[Start of section]

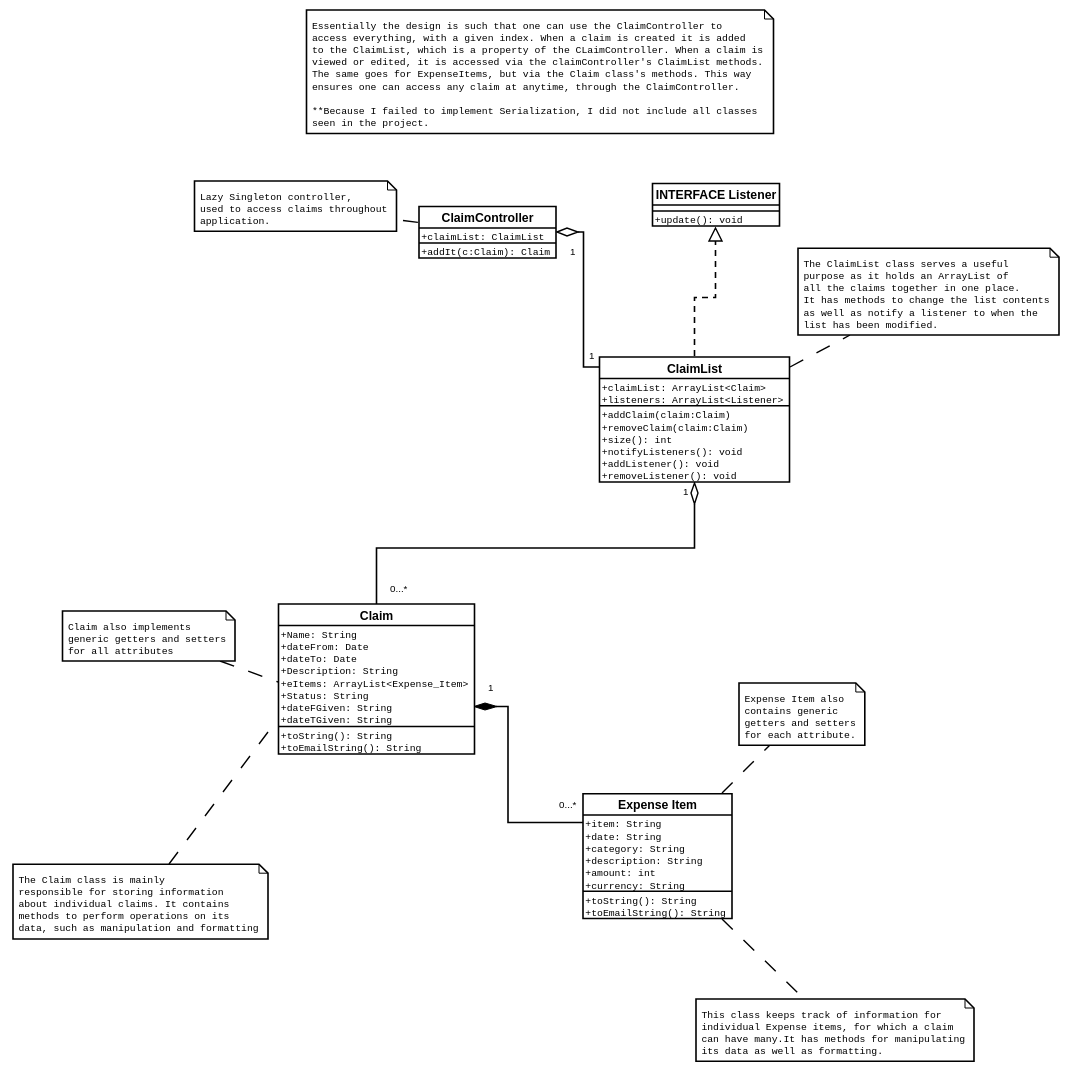
<!DOCTYPE html>
<html lang="en">
<head>
<meta charset="utf-8">
<title>Claim class diagram</title>
<style>
:root {
  --ink: #000;
  --paper: #fff;
  --mono: "Liberation Mono", monospace;
  --sans: "Liberation Sans", sans-serif;
}
* { box-sizing: border-box; margin: 0; padding: 0; }
body { background: var(--paper); overflow: hidden; }
.diagram {
  position: relative;
  width: 1072px;
  height: 1072px;
  overflow: hidden;
  background: var(--paper);
  color: var(--ink);
  font: 9.77px/12.22px var(--mono);
}
.drawing { position: absolute; left: 0; top: 0; fill: none; stroke: var(--ink); stroke-width: 1.6; }
.drawing .realizes { stroke-dasharray: 6 5; }
.drawing .anchor { stroke-dasharray: 15 15; stroke-width: 1.4; }
.drawing .hollow { fill: var(--paper); stroke-width: 1.4; }
.drawing .solid { fill: var(--ink); stroke-width: 1; }
.drawing .frames { fill: var(--paper); }
.note, .class { position: absolute; }
.note { padding: 10.5px 0 0 5.4px; }
.note p { white-space: pre; }
.class { display: flex; flex-direction: column; }
.class h2 {
  flex: none;
  height: 21.5px;
  padding-top: 2.8px;
  font: bold 12.25px/19.5px var(--sans);
  text-align: center;
  white-space: nowrap;
}
.class ul { flex: none; list-style: none; padding: 4.3px 0 0 2.3px; }
.class li { height: 12.22px; white-space: nowrap; }
.multiplicity { position: absolute; font: 9.8px/12px var(--sans); }

.note-overview { left: 306.5px; top: 10px; width: 467px; height: 123.5px; }
.note-controller { left: 194.5px; top: 181px; width: 202px; height: 50px; }
.note-list { left: 798px; top: 248.2px; width: 261px; height: 86.8px; }
.note-accessors { left: 62.5px; top: 611px; width: 172.5px; height: 50px; }
.note-item-accessors { left: 739px; top: 683px; width: 126px; height: 62.2px; }
.note-claim { left: 13px; top: 864px; width: 255px; height: 74.8px; }
.note-item { left: 696px; top: 999px; width: 278px; height: 62.2px; }

.claim-controller { left: 419px; top: 206.5px; width: 137px; height: 51.5px; }
.claim-controller .attributes { height: 15px; }
.listener { left: 652.5px; top: 183.5px; width: 127px; height: 42.5px; }
.listener .attributes { height: 6px; }
.claim-list { left: 599.5px; top: 357px; width: 190px; height: 125px; }
.claim-list .attributes { height: 27.5px; }
.claim { left: 278.5px; top: 604px; width: 196px; height: 150px; }
.claim .attributes { height: 101px; }
.expense-item { left: 583px; top: 793.7px; width: 149px; height: 124.8px; }
.expense-item .attributes { height: 76.3px; }
</style>
</head>
<body>
<main class="diagram">
  <svg class="drawing" width="1072" height="1072" viewBox="0 0 1072 1072" aria-hidden="true">
    <defs>
      <path id="fold" d="M0 0V9H9" stroke-width="1"/>
    </defs>
    <g class="connectors">
      <path d="M578 232H583.5V367H599"/>
      <polygon class="hollow" points="557,232 567,228 578,232 567,236"/>
      <path class="realizes" d="M694.5 356V297.5H715.5V241"/>
      <polygon class="hollow" points="715.5,228 709,241 722,241"/>
      <path d="M694.5 504V548H376.5V604"/>
      <polygon class="hollow" points="694.5,483 698,493 694.5,504 691,493"/>
      <path d="M496 706.5H508V822.5H583"/>
      <polygon class="solid" points="474,706.5 485,703 497,706.5 485,710"/>
      <path class="anchor" d="M403 220.5L419 222.5"/>
      <path class="anchor" d="M790 367L850 335"/>
      <path class="anchor" d="M220 661L278 682"/>
      <path class="anchor" d="M169 864L271 728"/>
      <path class="anchor" d="M722 793L770 745"/>
      <path class="anchor" d="M722 919L800 995"/>
    </g>
    <g class="frames">
      <path d="M306.5 10H764.5L773.5 19V133.5H306.5Z"/>
      <path d="M194.5 181H387.5L396.5 190V231.2H194.5Z"/>
      <path d="M798 248.2H1050L1059 257.2V335H798Z"/>
      <path d="M62.5 611H226L235 620V661H62.5Z"/>
      <path d="M739 683H855.8L864.8 692V745.2H739Z"/>
      <path d="M13 864.2H259L268 873.2V939H13Z"/>
      <path d="M696 999H965L974 1008V1061.2H696Z"/>
      <path d="M419 206.5H556V258H419ZM419 228H556M419 243H556"/>
      <path d="M652.5 183.5H779.5V226H652.5ZM652.5 205H779.5M652.5 211H779.5"/>
      <path d="M599.5 357H789.5V482H599.5ZM599.5 378.5H789.5M599.5 405.8H789.5"/>
      <path d="M278.5 604H474.5V754H278.5ZM278.5 625.5H474.5M278.5 726.5H474.5"/>
      <path d="M583 793.7H732V918.5H583ZM583 815H732M583 891.3H732"/>
    </g>
    <g class="folds">
      <use href="#fold" x="764.5" y="10"/>
      <use href="#fold" x="387.5" y="181"/>
      <use href="#fold" x="1050" y="248.2"/>
      <use href="#fold" x="226" y="611"/>
      <use href="#fold" x="855.8" y="683"/>
      <use href="#fold" x="259" y="864.2"/>
      <use href="#fold" x="965" y="999"/>
    </g>
  </svg>

  <aside class="note note-overview"><p>Essentially the design is such that one can use the ClaimController to
access everything, with a given index. When a claim is created it is added
to the ClaimList, which is a property of the CLaimController. When a claim is
viewed or edited, it is accessed via the claimController's ClaimList methods.
The same goes for ExpenseItems, but via the Claim class's methods. This way
ensures one can access any claim at anytime, through the ClaimController.

**Because I failed to implement Serialization, I did not include all classes
seen in the project.</p></aside>

  <aside class="note note-controller"><p>Lazy Singleton controller,
used to access claims throughout
application.</p></aside>

  <aside class="note note-list"><p>The ClaimList class serves a useful
purpose as it holds an ArrayList of
all the claims together in one place.
It has methods to change the list contents
as well as notify a listener to when the
list has been modified.</p></aside>

  <aside class="note note-accessors"><p>Claim also implements
generic getters and setters
for all attributes</p></aside>

  <aside class="note note-item-accessors"><p>Expense Item also
contains generic
getters and setters
for each attribute.</p></aside>

  <aside class="note note-claim"><p>The Claim class is mainly
responsible for storing information
about individual claims. It contains
methods to perform operations on its
data, such as manipulation and formatting</p></aside>

  <aside class="note note-item"><p>This class keeps track of information for
individual Expense items, for which a claim
can have many.It has methods for manipulating
its data as well as formatting.</p></aside>

  <section class="class claim-controller">
    <h2>ClaimController</h2>
    <ul class="attributes"><li>+claimList: ClaimList</li></ul>
    <ul class="methods"><li>+addIt(c:Claim): Claim</li></ul>
  </section>

  <section class="class listener">
    <h2>INTERFACE Listener</h2>
    <ul class="attributes"></ul>
    <ul class="methods"><li>+update(): void</li></ul>
  </section>

  <section class="class claim-list">
    <h2>ClaimList</h2>
    <ul class="attributes">
      <li>+claimList: ArrayList&lt;Claim&gt;</li>
      <li>+listeners: ArrayList&lt;Listener&gt;</li>
    </ul>
    <ul class="methods">
      <li>+addClaim(claim:Claim)</li>
      <li>+removeClaim(claim:Claim)</li>
      <li>+size(): int</li>
      <li>+notifyListeners(): void</li>
      <li>+addListener(): void</li>
      <li>+removeListener(): void</li>
    </ul>
  </section>

  <section class="class claim">
    <h2>Claim</h2>
    <ul class="attributes">
      <li>+Name: String</li>
      <li>+dateFrom: Date</li>
      <li>+dateTo: Date</li>
      <li>+Description: String</li>
      <li>+eItems: ArrayList&lt;Expense_Item&gt;</li>
      <li>+Status: String</li>
      <li>+dateFGiven: String</li>
      <li>+dateTGiven: String</li>
    </ul>
    <ul class="methods">
      <li>+toString(): String</li>
      <li>+toEmailString(): String</li>
    </ul>
  </section>

  <section class="class expense-item">
    <h2>Expense Item</h2>
    <ul class="attributes">
      <li>+item: String</li>
      <li>+date: String</li>
      <li>+category: String</li>
      <li>+description: String</li>
      <li>+amount: int</li>
      <li>+currency: String</li>
    </ul>
    <ul class="methods">
      <li>+toString(): String</li>
      <li>+toEmailString(): String</li>
    </ul>
  </section>

  <span class="multiplicity" style="left:570px;top:246.4px">1</span>
  <span class="multiplicity" style="left:589px;top:350.4px">1</span>
  <span class="multiplicity" style="left:683px;top:486.4px">1</span>
  <span class="multiplicity" style="left:390px;top:583.4px">0...*</span>
  <span class="multiplicity" style="left:488px;top:682.4px">1</span>
  <span class="multiplicity" style="left:559px;top:799.4px">0...*</span>
</main>
</body>
</html>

[End of section]

**PROBLEM TO SOLVE:**
After locating the line with "serves a useful" above, return that line and every later line through the one with "for each attribute.</p></aside>", word for word and with nothing else.

**ANSWER SECTION:**
  <aside class="note note-list"><p>The ClaimList class serves a useful
purpose as it holds an ArrayList of
all the claims together in one place.
It has methods to change the list contents
as well as notify a listener to when the
list has been modified.</p></aside>

  <aside class="note note-accessors"><p>Claim also implements
generic getters and setters
for all attributes</p></aside>

  <aside class="note note-item-accessors"><p>Expense Item also
contains generic
getters and setters
for each attribute.</p></aside>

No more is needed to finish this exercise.